# What the task asks:
Find the word "translate" in the records below. List each line containing it.

Data in this exercise below:

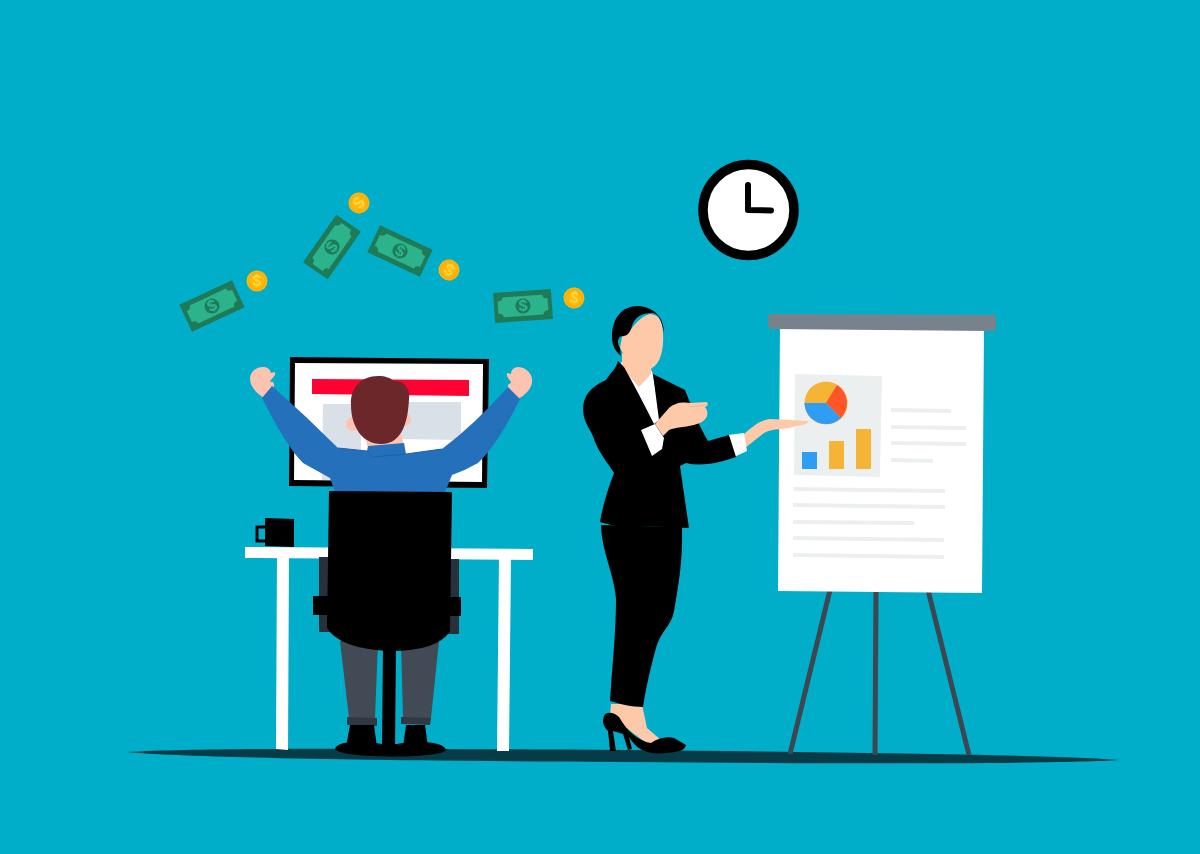
<!DOCTYPE html>
<html lang="en">
<head>
<meta charset="utf-8">
<title>Business presentation illustration</title>
<style>
:root {
  --sky: #00aeca;
  --floor: #053c47;
  --ink: #000;
  --paper: #fff;
  --skin: #fec9a8;
  --skin-light: #fdc3b1;
  --shirt: #2470bb;
  --hair: #6b2729;
  --trousers: #414a55;
  --steel: #3c474f;
  --rail: #77828c;
  --panel: #eceff0;
  --screen-panel: #d9e0e7;
  --red: #ff0234;
  --note: #2bb38b;
  --note-edge: #1f7a57;
  --coin: #ffb70a;
  --coin-mark: #ffd63e;
  --bar-amber: #f6b437;
  --bar-blue: #2f9df4;
  --slice-red: #ff5629;
}
html, body { margin: 0; height: 100%; overflow: hidden; }
body { width: 1200px; height: 854px; background: var(--sky); }
svg { display: block; }
.ink { fill: var(--ink); }
.paper { fill: var(--paper); }
.skin { fill: var(--skin); }
.fist { fill: var(--skin-light); }
.shirt { fill: var(--shirt); }
.trousers { fill: var(--trousers); }
.panel { fill: var(--panel); }
.amber { fill: var(--bar-amber); }
.blue { fill: var(--bar-blue); }
.text-lines { stroke: var(--panel); stroke-width: 4; }
.legs { stroke: var(--steel); stroke-width: 5; }
.sign { font: 700 15px Inter, "Liberation Sans", sans-serif; text-anchor: middle; }
</style>
</head>
<body>
<svg width="1200" height="854" viewBox="0 0 1200 854" role="img" aria-label="A man cheers at his desk under falling money while a woman presents a chart">
  <defs>
    <g id="banknote">
      <rect x="-29" y="-15" width="58" height="30" fill="var(--note-edge)"/>
      <path d="M-20-10H20Q20-6 25-6V6Q20 6 20 10H-20Q-20 6-25 6V-6Q-20-6-20-10Z" fill="var(--note)"/>
      <circle r="7.5" fill="var(--note-edge)"/>
      <text class="sign" y="5" fill="var(--note)">$</text>
    </g>
    <g id="coin">
      <circle r="10.5" fill="var(--coin)"/>
      <circle r="8.5" fill="none" stroke="#ffa70a"/>
      <text class="sign" y="5" fill="var(--coin-mark)">$</text>
    </g>
  </defs>

  <rect id="wall" width="1200" height="854" fill="var(--sky)"/>
  <path id="floor-shadow" fill="var(--floor)" d="M127 752C220 747 420 749 624 750C850 752 1060 755 1120 760C1060 764 830 764 624 762C400 761 190 758 127 752Z"/>

  <g id="money">
    <use href="#banknote" transform="translate(212 306) rotate(-25)"/>
    <use href="#banknote" transform="translate(332 247) rotate(-55)"/>
    <use href="#banknote" transform="translate(400 251) rotate(25)"/>
    <use href="#banknote" transform="translate(523 306) rotate(-4)"/>
    <use href="#coin" transform="translate(257 281)"/>
    <use href="#coin" transform="translate(359 203) rotate(-50)"/>
    <use href="#coin" transform="translate(449 270) rotate(30)"/>
    <use href="#coin" transform="translate(574 298) rotate(8)"/>
  </g>

  <g id="clock">
    <circle class="paper" cx="748.500" cy="210" r="45.500" stroke="var(--ink)" stroke-width="9.500"/>
    <path d="M748 185V210L771 210.500" fill="none" stroke="var(--ink)" stroke-width="6" stroke-linecap="round" stroke-linejoin="round"/>
  </g>

  <g id="flipchart">
    <g class="legs">
      <line x1="830" y1="590" x2="790" y2="754"/>
      <line x1="876" y1="590" x2="875" y2="755"/>
      <line x1="928" y1="590" x2="969" y2="755"/>
    </g>
    <polygon class="paper" points="780,325 984,327 982,593 778,591"/>
    <path fill="var(--rail)" d="M771 314L993 315Q996 315 996 318V327Q996 331 992 331L772 329Q768 329 768 325V317Q768 314 771 314Z"/>
    <polygon class="panel" points="795,374 882,376 880,477 794,475"/>
    <g id="pie">
      <circle class="amber" cx="826" cy="403" r="21.500"/>
      <path fill="var(--slice-red)" d="M826 403L837 385A21.500 21.500 0 0 1 841 418Z"/>
      <path class="blue" d="M826 403L841 418A21.500 21.500 0 0 1 804.500 403Z"/>
    </g>
    <g id="bars">
      <rect class="blue" x="802" y="452" width="15" height="17"/>
      <rect class="amber" x="829" y="441" width="15" height="28"/>
      <rect class="amber" x="856" y="429" width="15" height="40"/>
    </g>
    <g class="text-lines">
      <line x1="891" y1="410" x2="951" y2="411"/>
      <line x1="891" y1="427" x2="966" y2="428"/>
      <line x1="891" y1="443" x2="966" y2="444"/>
      <line x1="891" y1="460" x2="933" y2="461"/>
      <line x1="794" y1="489" x2="945" y2="491"/>
      <line x1="793" y1="505" x2="945" y2="507"/>
      <line x1="793" y1="522" x2="914" y2="523"/>
      <line x1="793" y1="538" x2="944" y2="540"/>
      <line x1="793" y1="555" x2="944" y2="557"/>
    </g>
  </g>

  <g id="monitor">
    <polygon class="ink" points="290,357 489,359 487,488 289,486"/>
    <polygon class="paper" points="295,363 483,364 482,482 294,480"/>
    <polygon fill="var(--red)" points="312,379 469,380 469,396 312,394"/>
    <polygon fill="var(--screen-panel)" points="323,404 361,404 361,480 322,480"/>
    <polygon fill="var(--screen-panel)" points="400,402 461,402 461,440 400,439"/>
  </g>

  <g id="desk" class="paper">
    <polygon points="245,547 533,549 533,560 245,558"/>
    <polygon points="277,555 289,555 288,750 276,749"/>
    <polygon points="499,557 511,557 509,751 497,751"/>
  </g>
  <g id="mug">
    <polygon class="ink" points="265,518 294,519 294,547 265,546"/>
    <path d="M267 527H257V541H267" fill="none" stroke="var(--ink)" stroke-width="3"/>
  </g>

  <g id="cheering-man">
    <path class="fist" d="M264 398C256 393 250 386 250 379C250 372 256 367 263 367C267 367 270 369 271 373L275 372C276 377 271 378 270 382C275 381 275 386 272 391Z"/>
    <path class="fist" d="M518 399C527 394 533 387 532 379C531 372 525 367 518 367C514 367 511 370 511 374L507 373C506 378 511 380 511 383C507 384 507 387 510 392Z"/>
    <circle class="fist" cx="353" cy="424" r="7"/>
    <circle class="fist" cx="405" cy="420" r="6"/>
    <polygon class="fist" points="364,425 399,425 404,446 367,446"/>
    <path class="shirt" d="M262 398L272 386Q306 416 338 448L367 451L368 446L404 443L406 454L442 449Q474 425 508 387L520 399Q498 444 478 463Q466 470 452 475L444 495H336L330 478L303 463Q286 446 262 398Z"/>
    <path d="M338 448L367 451L372 457L406 454L442 449" fill="none" stroke="#1d61a6" stroke-width="1"/>
    <path fill="var(--hair)" d="M351 405C350 388 361 376 378 376C386 376 390 378 394 381C404 380 411 390 409 399C408 420 403 444 381 444C362 444 351 426 351 405Z"/>
    <g id="seated-legs">
      <polygon fill="#28313a" points="319,557 332,557 332,632 319,632"/>
      <polygon fill="#28313a" points="448,559 459,559 459,634 448,634"/>
      <path class="trousers" d="M340 641H378L375 718H349Z"/>
      <path class="trousers" d="M401 641H439L431 718H403Z"/>
      <polygon fill="#303943" points="347,717 377,718 377,726 347,725"/>
      <polygon fill="#303943" points="401,717 431,718 430,725 401,724"/>
      <path class="ink" d="M350 725H374L377 747H346Z"/>
      <path class="ink" d="M406 725H425L428 747H403Z"/>
    </g>
    <g id="chair" class="ink">
      <polygon points="329,491 452,492 450,628 327,628"/>
      <path d="M327 618H450V631Q438 651 390 651Q340 649 327 628Z"/>
      <rect x="313" y="596" width="18" height="19"/>
      <rect x="447" y="597" width="14" height="19"/>
      <polygon points="383,645 396,645 395,750 382,750"/>
      <path d="M335 749C337 741 360 740 382 744H397C420 740 444 742 446 750C440 759 341 759 335 749Z"/>
    </g>
  </g>

  <g id="presenting-woman">
    <path class="skin" d="M611 704H642L647 728L661 740L653 748L625 727L610 716Z"/>
    <path class="ink" d="M604 716C606 711 614 712 619 717C627 731 638 741 651 743C658 738 667 736 674 738L686 745C685 751 677 752 666 753C650 755 637 751 629 737L632 749L628 750L623 734L613 731L616 751H610L608 731C603 726 602 721 604 716Z"/>
    <path class="ink" d="M601 525L682 527C683 562 678 588 674 611C672 625 660 632 656 648C650 670 646 688 643 707C632 707 620 704 610 701C612 668 616 634 616 599C614 573 602 553 601 525Z"/>
    <path class="skin" d="M742 436C752 427 760 420 770 419L809 421C808 425 799 425 793 427C783 430 772 428 764 433L745 448Z"/>
    <path class="paper" d="M728 435L744 433L747 451L732 458Z"/>
    <path class="paper" d="M621 362L652 371L662 423L652 430L624 385Z"/>
    <path class="skin" d="M622 353L652 361L651 374L639 387L622 368Z"/>
    <path class="ink" d="M618 361C616 369 611 372 606 380C590 387 583 396 583 410C584 425 592 430 595 442C601 456 610 466 614 473C606 494 602 510 600 522Q625 530 642 526L689 528L680 466L686 463Q706 468 736 457L729 435L708 441C700 428 692 408 685 390L653 374L659 420L654 424Q638 392 624 367Z"/>
    <path class="paper" d="M641 430L655 424L664 438L662 449L652 456Z"/>
    <path class="skin" d="M655 424L669 408C676 402 683 402 691 403L706 402C709 403 708 406 705 407C711 415 705 422 697 424C689 427 676 427 669 430L663 436Z"/>
    <path d="M690 407L706 405" stroke="#f3b697" fill="none"/>
    <path class="skin" d="M622 337C631 334 634 319 650 314C660 315 663 322 663 334C664 350 660 364 652 368C637 368 626 360 620 348Z"/>
    <path class="ink" d="M612 337C612 318 622 306 638 306C654 307 664 317 664 333C662 322 659 314 653 313C641 313 635 317 632 326C630 333 627 336 623 336C617 336 617 344 620 348L621 356C615 351 612 345 612 337Z"/>
  </g>
</svg>
</body>
</html>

End of Data in this exercise.

# Task result:
    <use href="#banknote" transform="translate(212 306) rotate(-25)"/>
    <use href="#banknote" transform="translate(332 247) rotate(-55)"/>
    <use href="#banknote" transform="translate(400 251) rotate(25)"/>
    <use href="#banknote" transform="translate(523 306) rotate(-4)"/>
    <use href="#coin" transform="translate(257 281)"/>
    <use href="#coin" transform="translate(359 203) rotate(-50)"/>
    <use href="#coin" transform="translate(449 270) rotate(30)"/>
    <use href="#coin" transform="translate(574 298) rotate(8)"/>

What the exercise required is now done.